I want to write a query that will allow me to select all of Director information for every director that has made atleast one movie in the same genre(s) as another director. For example if Stanley Kubrick has made films in genres ‘Sci-Fi’, ‘Thriller’, and ‘Crime’, I want to select all the directors who have made at least 1 sci-fi AND 1 thriller AND 1 crime film.

I’ve tried the query seen below but this will give me directors who have made atleast 1 sci-fi OR 1 thriller OR 1 crime film.

SELECT DISTINCT D.DID, D.First_Name, D.Last_Name FROM Directors D LEFT JOIN Films F ON F.DID = D.DID LEFT JOIN Genres G ON G.GID = B.GID WHERE G.Genre IN (   SELECT DISTINCT G1.Genre   FROM Generes G1   LEFT JOIN Films F1   ON F1.GID = G1.GID   LEFT JOIN Directors D1   ON D1.DID = D1.DID   WHERE D1.First_Name = 'Stanley'   AND D1.Last_Name = 'Kubrick' );  Additionally, I am not able to check before hand which Genres the director in question has been involved with. The query should work with the only given information being the Directors First and Last name. 

Combine duplicate rows on column1 sum column2

I have the following data.

Id      ParentId    ProductId   Quantity 215236  19297       16300319    60 215221  19297       16314611    6 215234  19297       16314670    1    <- Duplicate productid 215235  19297       16314670    2    <- Duplicate productid 215195  19297       16314697    20 215205  19297       16321820    75 215216  19297       16329252    10 215233  19297       16331834    9 215224  19297       16519280    40 

Selecting unique records is easy. Or grouping the data on ProductId is also possible.

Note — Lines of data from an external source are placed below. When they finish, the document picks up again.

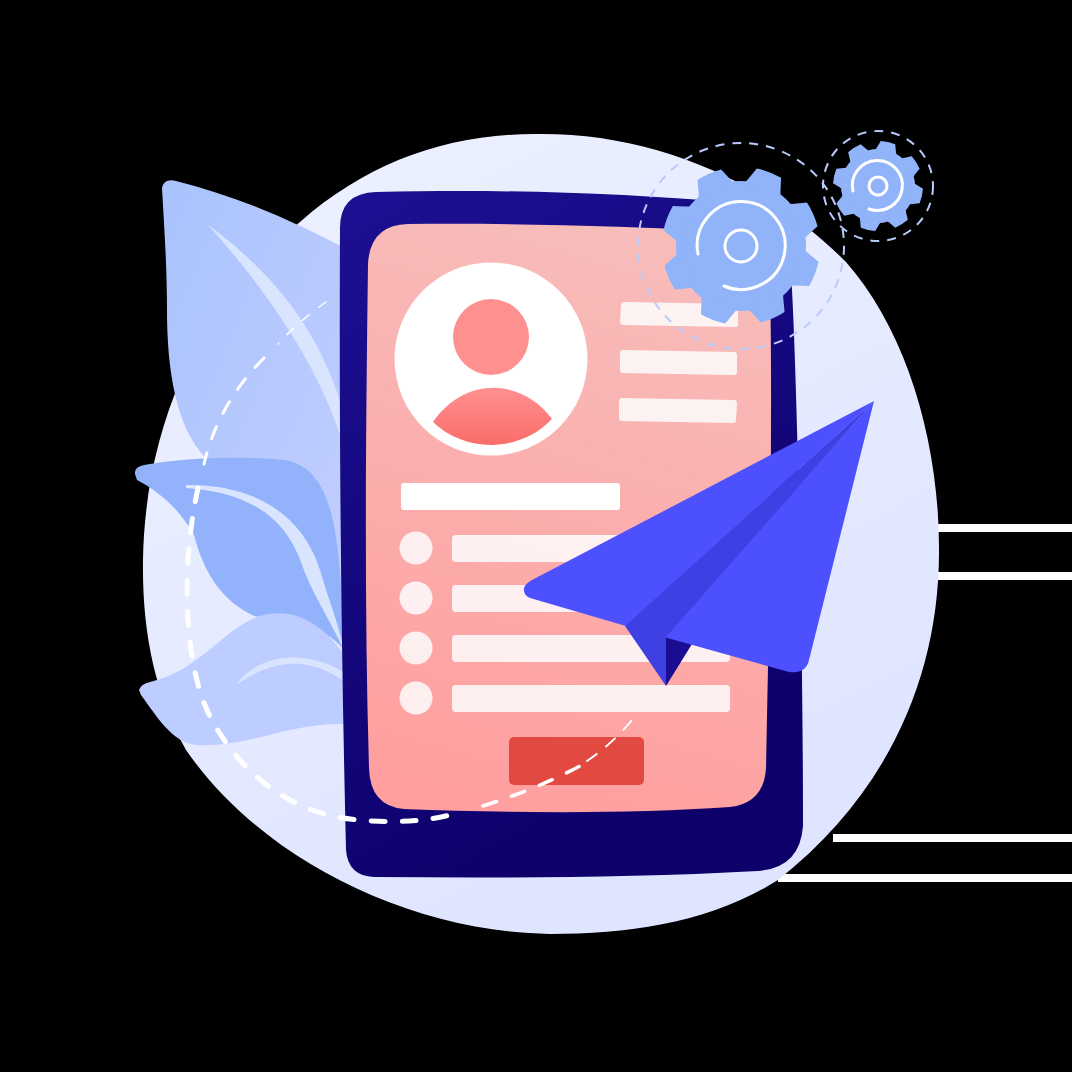
<!DOCTYPE html>
<html lang="en">
<head>
<meta charset="utf-8">
<title>Sending a profile from a phone</title>
<style>
:root {
  --backdrop: #000;
  --white: #fff;
  --leaf-light: #becdff;
  --leaf-strong: #92b2fb;
  --vein: #d9e5ff;
  --gear: #91b3fa;
  --orbit: #b9cbfa;
  --coral: #ff9090;
  --button: #e24a41;
  --plane: #4c50ff;
  --plane-fold: #3f40e4;
  --plane-shadow: #1b0d91;
}
html, body { margin: 0; background: var(--backdrop); overflow: hidden; }
svg { display: block; width: 1072px; height: 1072px; }
.side-lines, .white { fill: var(--white); }
.row { fill: var(--white); opacity: .83; }
.vein { fill: var(--vein); }
.gear { fill: var(--gear); }
.gear-ring { fill: none; stroke: var(--white); stroke-width: 3; stroke-linecap: round; }
.orbit { fill: none; stroke: var(--orbit); stroke-width: 2; stroke-dasharray: 9 8; }
.trail { fill: none; stroke: var(--white); stroke-linecap: round; }
</style>
</head>
<body>
<svg viewBox="0 0 1072 1072" role="img" aria-label="Phone with a profile form, a paper plane, gears and leaves">
  <defs>
    <linearGradient id="disc-fill" x1="0" y1="0" x2="0.5" y2="1">
      <stop offset="0" stop-color="#edf1ff"/>
      <stop offset="1" stop-color="#dfe5ff"/>
    </linearGradient>
    <linearGradient id="phone-fill" x1="0" y1="0" x2="0.4" y2="1">
      <stop offset="0" stop-color="#1c1093"/>
      <stop offset="1" stop-color="#0d006b"/>
    </linearGradient>
    <linearGradient id="screen-fill" x1="0.6" y1="0" x2="0.4" y2="1">
      <stop offset="0" stop-color="#f7bdbb"/>
      <stop offset="1" stop-color="#ff9f9f"/>
    </linearGradient>
    <linearGradient id="bust-fill" x1="0" y1="0" x2="0" y2="1">
      <stop offset="0" stop-color="#ff9090"/>
      <stop offset="1" stop-color="#fa6d69"/>
    </linearGradient>
    <linearGradient id="leaf-fill" x1="0" y1="0" x2="1" y2="1">
      <stop offset="0" stop-color="#a9c3fd"/>
      <stop offset="1" stop-color="#c3ceff"/>
    </linearGradient>
    <path id="tooth" d="M58 -20 L66 -17 L78 -13 Q80 0 78 13 L66 17 L58 20Z"/>
    <g id="gear-body">
      <circle r="65"/>
      <use href="#tooth" transform="rotate(21)"/>
      <use href="#tooth" transform="rotate(66)"/>
      <use href="#tooth" transform="rotate(111)"/>
      <use href="#tooth" transform="rotate(156)"/>
      <use href="#tooth" transform="rotate(201)"/>
      <use href="#tooth" transform="rotate(246)"/>
      <use href="#tooth" transform="rotate(291)"/>
      <use href="#tooth" transform="rotate(336)"/>
    </g>
  </defs>

  <rect width="1072" height="1072" fill="var(--backdrop)"/>

  <g class="side-lines">
    <rect x="930" y="524" width="142" height="8"/>
    <rect x="930" y="572" width="142" height="8"/>
    <rect x="833" y="834" width="239" height="8"/>
    <rect x="778" y="874" width="294" height="8"/>
  </g>

  <path id="disc" fill="url(#disc-fill)" d="M535 134 C650 132 762 178 846 262 C906 330 939 440 939 548 C940 678 886 795 778 880 C712 922 632 934 550 934 C410 932 262 860 186 750 C154 692 142 630 143 560 C145 430 198 302 300 222 C368 162 448 134 535 134Z"/>

  <g id="leaves">
    <path fill="url(#leaf-fill)" d="M162 188 Q164 178 176 181 C236 196 292 220 348 250 V620 C300 530 240 490 206 458 C176 428 167 370 167 310 C167 265 164 225 162 188Z"/>
    <path class="vein" d="M207 224 C272 272 326 334 348 430 L346 455 C324 370 262 284 207 224Z"/>
    <path fill="var(--leaf-strong)" d="M135 474 Q134 467 144 465 C190 457 240 456 284 460 C336 468 340 540 344 650 C322 622 286 622 254 616 C220 600 203 570 194 535 C180 510 160 492 137 480Z"/>
    <path class="vein" d="M186 485 C246 484 300 508 320 570 C328 598 338 622 344 650 C330 620 310 590 301 562 C282 510 240 492 186 488Z"/>
    <path fill="var(--leaf-light)" d="M139 690 Q141 684 150 682 C205 669 226 622 268 614 C306 609 330 634 348 660 V724 C286 722 250 748 196 745 C172 742 158 718 141 695Z"/>
    <path class="vein" d="M236 685 C256 656 304 646 348 675 V684 C308 654 272 660 236 685Z"/>
  </g>

  <g id="phone">
    <path fill="url(#phone-fill)" d="M340 228 Q340 193 376 192 C510 189 620 193 738 203 Q788 209 790 258 C796 330 803 620 803 826 Q800 868 758 871 C630 878 500 878 374 877 Q348 876 346 850 C341 640 339 430 340 228Z"/>
    <path fill="url(#screen-fill)" d="M368 264 Q370 225 408 224 C520 223 620 226 728 231 Q769 234 770 274 C773 440 769 620 766 768 Q764 803 730 807 C630 814 510 813 404 809 Q370 806 369 768 C364 600 366 420 368 264Z"/>

    <g id="avatar">
      <circle class="white" cx="491" cy="359" r="96.5"/>
      <circle fill="var(--coral)" cx="491" cy="337" r="38"/>
      <path fill="url(#bust-fill)" d="M433 422 C464 377 521 377 552 419 C520 453 465 453 433 422Z"/>
    </g>

    <g id="contact-lines" class="row">
      <path d="M624 302 L735 304 Q738 304 738 307 V324 Q738 327 735 327 L624 325 Q620 325 620 322 L621 305 Q621 302 624 302Z"/>
      <path d="M623 350 L734 352 Q737 352 737 355 V372 Q737 375 734 375 L623 373 Q620 373 620 370 V353 Q620 350 623 350Z"/>
      <path d="M622 398 L734 400 Q737 400 737 403 L736 420 Q736 423 733 423 L622 421 Q619 421 619 418 V401 Q619 398 622 398Z"/>
    </g>

    <rect class="white" x="401" y="483" width="219" height="27" rx="3"/>
    <g id="form-rows" class="row">
      <circle cx="416" cy="548" r="16.5"/>
      <rect x="452" y="535" width="278" height="27" rx="4"/>
      <circle cx="416" cy="598" r="16.5"/>
      <rect x="452" y="585" width="278" height="27" rx="4"/>
      <circle cx="416" cy="648" r="16.5"/>
      <rect x="452" y="635" width="278" height="27" rx="4"/>
      <circle cx="416" cy="698" r="16.5"/>
      <rect x="452" y="685" width="278" height="27" rx="4"/>
    </g>
    <rect fill="var(--button)" x="509" y="737" width="135" height="48" rx="5"/>
  </g>

  <g id="flight-trail" class="trail">
    <path stroke-width="1.5" stroke-dasharray="9 12" d="M326 302 Q300 320 278 344"/>
    <path stroke-width="3" stroke-dasharray="13 15" d="M264 358 C232 390 213 426 204 464"/>
    <path stroke-width="5" stroke-dasharray="14 17" d="M198 488 C180 570 184 670 212 720 C240 772 290 815 360 820 C400 824 436 820 460 812"/>
    <path stroke-width="3.5" stroke-dasharray="14 16" d="M483 806 C520 794 550 782 580 766"/>
    <path stroke-width="2" stroke-dasharray="12 12" d="M587 761 Q612 744 632 720"/>
  </g>

  <g id="paper-plane">
    <path fill="var(--plane-shadow)" d="M666 686 L664 632 L692 644Z"/>
    <path fill="var(--plane)" d="M874 401 L626 626 L530 598 Q523 595 524 588 Q525 584 532 580Z"/>
    <path fill="var(--plane)" d="M874 401 L809 660 Q806 674 789 672 L664 637Z"/>
    <path fill="var(--plane-fold)" d="M874 401 L625 626 L666 686 V637Z"/>
  </g>

  <g id="large-gear" transform="translate(741 246)">
    <circle class="orbit" r="103"/>
    <use class="gear" href="#gear-body"/>
    <path class="gear-ring" d="M-43 8 A44 44 0 1 1 -17 40"/>
    <circle class="gear-ring" r="16"/>
  </g>
  <g id="small-gear" transform="translate(878 186)">
    <circle class="orbit" r="55"/>
    <use class="gear" href="#gear-body" transform="rotate(-8) scale(.57)"/>
    <path class="gear-ring" d="M-25 5 A25 25 0 1 1 -9 23"/>
    <circle class="gear-ring" r="9"/>
  </g>
</svg>
</body>
</html>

I need a result that only contains a unique Product Id with the same parentid and the quantities summed up.

The result should look like this.

Id      ParentId    ProductId   Quantity 215236  19297       16300319    60 215221  19297       16314611    6 215234  19297       16314670    3 215195  19297       16314697    20 215205  19297       16321820    75 215216  19297       16329252    10 215233  19297       16331834    9 215224  19297       16519280    40 

The quantities of the duplicates

215234  19297       16314670    1    <- Duplicate productid 215235  19297       16314670    2    <- Duplicate productid 

should result in

215234  19297       16314670    3